/---

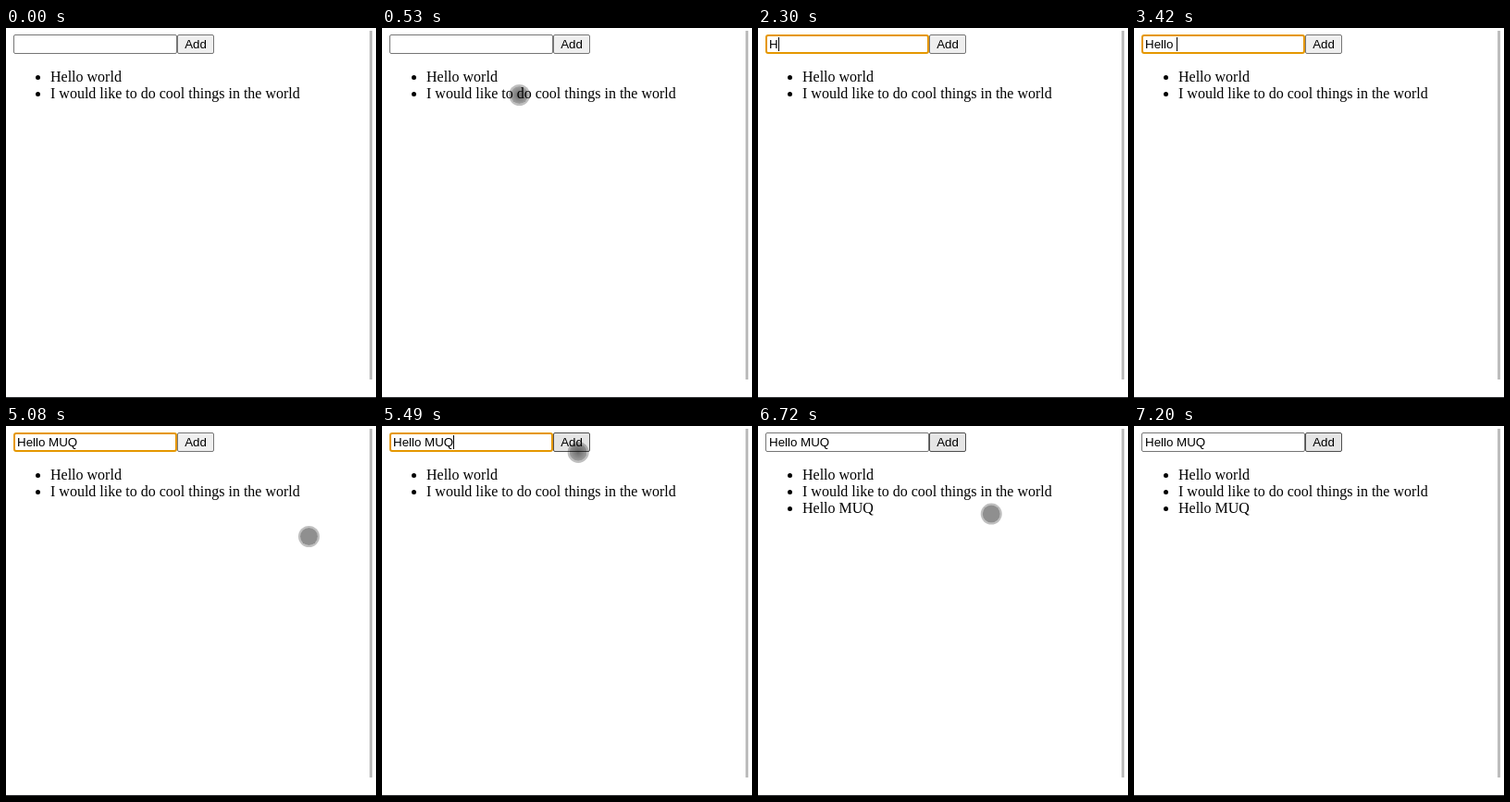
Recreate the animation shown at these times as an HTML page. Size 400x400 px, loop 7.53 s.

```html
<!DOCTYPE html>
<html lang="en">
<head>
<meta charset="utf-8">
<title>Add to list</title>
<style>
  html, body { margin: 0; width: 100%; height: 100%; overflow: hidden; background: #fff; }
  #stage { position: relative; width: 400px; height: 400px; overflow: hidden; background: #fff; color: #000; }
  #stage > * { position: absolute; box-sizing: border-box; }
  #field, #add { top: 7px; height: 21px; border: 1px solid #767676; border-radius: 2px; font: 13.333px/15px "Liberation Sans", Arial, sans-serif; white-space: pre; }
  #field { left: 8px; width: 177px; padding: 2px 3px; }
  #field.focus { padding: 1px 2px; border: 2px solid #e59700; border-radius: 3px; }
  #caret { display: inline-block; width: 1px; height: 15px; background: #000; vertical-align: top; }
  #add { left: 185px; width: 40px; padding-top: 2px; text-align: center; background: #efefef; }
  #add.hover { background: #e5e5e5; border-color: #4f4f4f; }
  #add.down { background: #f5f5f5; border-color: #8d8d8d; }
  ul { left: 0; top: 44px; width: 390px; margin: 0; padding: 0 0 0 48px; font: 16px/18px "Liberation Serif", "Times New Roman", serif; }
  #bar { left: 393px; top: 3px; width: 3px; height: 377px; background: #bdbdbd; }
  #edge { left: 0; top: 399px; width: 400px; height: 1px; background: #2b2c2f; }
  #touch { left: -11.5px; top: -11.5px; width: 23px; height: 23px; border-radius: 50%; border: 2.5px solid rgba(0,0,0,.25); background: rgba(0,0,0,.44) padding-box; }
  #touch.dark { background: radial-gradient(rgba(0,0,0,.58), rgba(0,0,0,.36) 75%) padding-box; }
</style>
</head>
<body>
<div id="stage">
  <div id="field"><span id="typed"></span><span id="caret"></span></div>
  <div id="add">Add</div>
  <ul>
    <li>Hello world</li>
    <li>I would like to do cool things in the world</li>
    <li id="item"></li>
  </ul>
  <div id="bar"></div>
  <div id="edge"></div>
  <div id="touch"></div>
</div>
<script>
const LOOP = 7530;
const FRAME = 1000 / 15;
const FOCUS = 1020, PRESS = 5840, ADDED = 5970, RELEASE = 6040;
const BLINK = 475;

const bursts = [
  { text: "Hello ", start: 2300, gap: 130 },
  { text: "MUQ", start: 3820, gap: 200 }
];

const linear = s => s;
const easeIn = k => s => s ** k;
const easeOut = k => s => 1 - (1 - s) ** k;

// Each stroke visits a few points; `at` counts frames from its start
const strokes = [
  { start: 70, end: 880, path: [
    { at: 0, x: 350, y: 396 },
    { at: 7, x: 148, y: 72, ease: easeOut(2.1) },
    { at: 11, x: 137, y: 22, ease: linear }] },
  { start: 880, end: 1230, path: [
    { at: 0, x: 137, y: 22 },
    { at: 3, x: 178, y: 110, ease: easeIn(2) },
    { at: 4, x: 321, y: 196, ease: linear }] },
  { start: 5080, end: 6440, path: [
    { at: 0, x: 327, y: 119 },
    { at: 10, x: 208, y: 25, ease: easeOut(3.8) }] },
  { start: 6440, end: 7200, path: [
    { at: 0, x: 208, y: 25 },
    { at: 7, x: 342, y: 238, ease: easeIn(2) },
    { at: 10, x: 399, y: 386, ease: easeOut(1.9) }] }
];

const [field, typed, caret, add, item, touch] =
  ["field", "typed", "caret", "add", "item", "touch"].map(id => document.getElementById(id));
item.textContent = bursts.map(b => b.text).join("");

const within = (t, a, b) => t >= a && t < b;
const show = (el, on) => { el.style.visibility = on ? "visible" : "hidden"; };

function pointerAt(t) {
  const stroke = strokes.find(s => within(t, s.start, s.end));
  if (!stroke) return null;
  const { path } = stroke;
  const frame = Math.min(path.at(-1).at, Math.floor((t - stroke.start + 12) / FRAME));
  const i = Math.max(1, path.findIndex(p => p.at >= frame));
  const from = path[i - 1], to = path[i];
  const e = to.ease((frame - from.at) / (to.at - from.at));
  return { x: from.x + (to.x - from.x) * e, y: from.y + (to.y - from.y) * e };
}

// Text typed so far and the time of the last key, which restarts the caret's blink
function typingAt(t) {
  let text = "", last = FOCUS;
  for (const b of bursts) {
    if (t < b.start) break;
    const count = Math.min(b.text.length, 1 + Math.floor((t - b.start) / b.gap));
    text += b.text.slice(0, count);
    last = b.start + (count - 1) * b.gap;
  }
  return { text, last };
}

function draw(t) {
  const { text, last } = typingAt(t);
  const focused = within(t, FOCUS, PRESS);
  typed.textContent = text;
  field.className = focused ? "focus" : "";
  show(caret, focused && Math.floor((t - last) / BLINK) % 2 === 0);
  show(item, t >= ADDED);

  const p = pointerAt(t);
  const over = p && within(p.x, 185, 225) && within(p.y, 7, 28);
  add.className = within(t, PRESS, RELEASE) ? "down" : over || t >= RELEASE ? "hover" : "";

  show(touch, p);
  if (p) {
    touch.style.transform = `translate(${p.x}px, ${p.y}px)`;
    touch.className = p.y < 80 ? "dark" : "";
  }
}

const begin = performance.now();
function tick() {
  draw((performance.now() - begin) % LOOP);
  requestAnimationFrame(tick);
}
draw(0);
requestAnimationFrame(tick);
</script>
</body>
</html>
```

\---

• Task to complete: Output every entry above exactly, minus the pictures.

• Response area:
Recreate the animation shown at these times as an HTML page. Size 400x400 px, loop 7.53 s.

```html
<!DOCTYPE html>
<html lang="en">
<head>
<meta charset="utf-8">
<title>Add to list</title>
<style>
  html, body { margin: 0; width: 100%; height: 100%; overflow: hidden; background: #fff; }
  #stage { position: relative; width: 400px; height: 400px; overflow: hidden; background: #fff; color: #000; }
  #stage > * { position: absolute; box-sizing: border-box; }
  #field, #add { top: 7px; height: 21px; border: 1px solid #767676; border-radius: 2px; font: 13.333px/15px "Liberation Sans", Arial, sans-serif; white-space: pre; }
  #field { left: 8px; width: 177px; padding: 2px 3px; }
  #field.focus { padding: 1px 2px; border: 2px solid #e59700; border-radius: 3px; }
  #caret { display: inline-block; width: 1px; height: 15px; background: #000; vertical-align: top; }
  #add { left: 185px; width: 40px; padding-top: 2px; text-align: center; background: #efefef; }
  #add.hover { background: #e5e5e5; border-color: #4f4f4f; }
  #add.down { background: #f5f5f5; border-color: #8d8d8d; }
  ul { left: 0; top: 44px; width: 390px; margin: 0; padding: 0 0 0 48px; font: 16px/18px "Liberation Serif", "Times New Roman", serif; }
  #bar { left: 393px; top: 3px; width: 3px; height: 377px; background: #bdbdbd; }
  #edge { left: 0; top: 399px; width: 400px; height: 1px; background: #2b2c2f; }
  #touch { left: -11.5px; top: -11.5px; width: 23px; height: 23px; border-radius: 50%; border: 2.5px solid rgba(0,0,0,.25); background: rgba(0,0,0,.44) padding-box; }
  #touch.dark { background: radial-gradient(rgba(0,0,0,.58), rgba(0,0,0,.36) 75%) padding-box; }
</style>
</head>
<body>
<div id="stage">
  <div id="field"><span id="typed"></span><span id="caret"></span></div>
  <div id="add">Add</div>
  <ul>
    <li>Hello world</li>
    <li>I would like to do cool things in the world</li>
    <li id="item"></li>
  </ul>
  <div id="bar"></div>
  <div id="edge"></div>
  <div id="touch"></div>
</div>
<script>
const LOOP = 7530;
const FRAME = 1000 / 15;
const FOCUS = 1020, PRESS = 5840, ADDED = 5970, RELEASE = 6040;
const BLINK = 475;

const bursts = [
  { text: "Hello ", start: 2300, gap: 130 },
  { text: "MUQ", start: 3820, gap: 200 }
];

const linear = s => s;
const easeIn = k => s => s ** k;
const easeOut = k => s => 1 - (1 - s) ** k;

// Each stroke visits a few points; `at` counts frames from its start
const strokes = [
  { start: 70, end: 880, path: [
    { at: 0, x: 350, y: 396 },
    { at: 7, x: 148, y: 72, ease: easeOut(2.1) },
    { at: 11, x: 137, y: 22, ease: linear }] },
  { start: 880, end: 1230, path: [
    { at: 0, x: 137, y: 22 },
    { at: 3, x: 178, y: 110, ease: easeIn(2) },
    { at: 4, x: 321, y: 196, ease: linear }] },
  { start: 5080, end: 6440, path: [
    { at: 0, x: 327, y: 119 },
    { at: 10, x: 208, y: 25, ease: easeOut(3.8) }] },
  { start: 6440, end: 7200, path: [
    { at: 0, x: 208, y: 25 },
    { at: 7, x: 342, y: 238, ease: easeIn(2) },
    { at: 10, x: 399, y: 386, ease: easeOut(1.9) }] }
];

const [field, typed, caret, add, item, touch] =
  ["field", "typed", "caret", "add", "item", "touch"].map(id => document.getElementById(id));
item.textContent = bursts.map(b => b.text).join("");

const within = (t, a, b) => t >= a && t < b;
const show = (el, on) => { el.style.visibility = on ? "visible" : "hidden"; };

function pointerAt(t) {
  const stroke = strokes.find(s => within(t, s.start, s.end));
  if (!stroke) return null;
  const { path } = stroke;
  const frame = Math.min(path.at(-1).at, Math.floor((t - stroke.start + 12) / FRAME));
  const i = Math.max(1, path.findIndex(p => p.at >= frame));
  const from = path[i - 1], to = path[i];
  const e = to.ease((frame - from.at) / (to.at - from.at));
  return { x: from.x + (to.x - from.x) * e, y: from.y + (to.y - from.y) * e };
}

// Text typed so far and the time of the last key, which restarts the caret's blink
function typingAt(t) {
  let text = "", last = FOCUS;
  for (const b of bursts) {
    if (t < b.start) break;
    const count = Math.min(b.text.length, 1 + Math.floor((t - b.start) / b.gap));
    text += b.text.slice(0, count);
    last = b.start + (count - 1) * b.gap;
  }
  return { text, last };
}

function draw(t) {
  const { text, last } = typingAt(t);
  const focused = within(t, FOCUS, PRESS);
  typed.textContent = text;
  field.className = focused ? "focus" : "";
  show(caret, focused && Math.floor((t - last) / BLINK) % 2 === 0);
  show(item, t >= ADDED);

  const p = pointerAt(t);
  const over = p && within(p.x, 185, 225) && within(p.y, 7, 28);
  add.className = within(t, PRESS, RELEASE) ? "down" : over || t >= RELEASE ? "hover" : "";

  show(touch, p);
  if (p) {
    touch.style.transform = `translate(${p.x}px, ${p.y}px)`;
    touch.className = p.y < 80 ? "dark" : "";
  }
}

const begin = performance.now();
function tick() {
  draw((performance.now() - begin) % LOOP);
  requestAnimationFrame(tick);
}
draw(0);
requestAnimationFrame(tick);
</script>
</body>
</html>
```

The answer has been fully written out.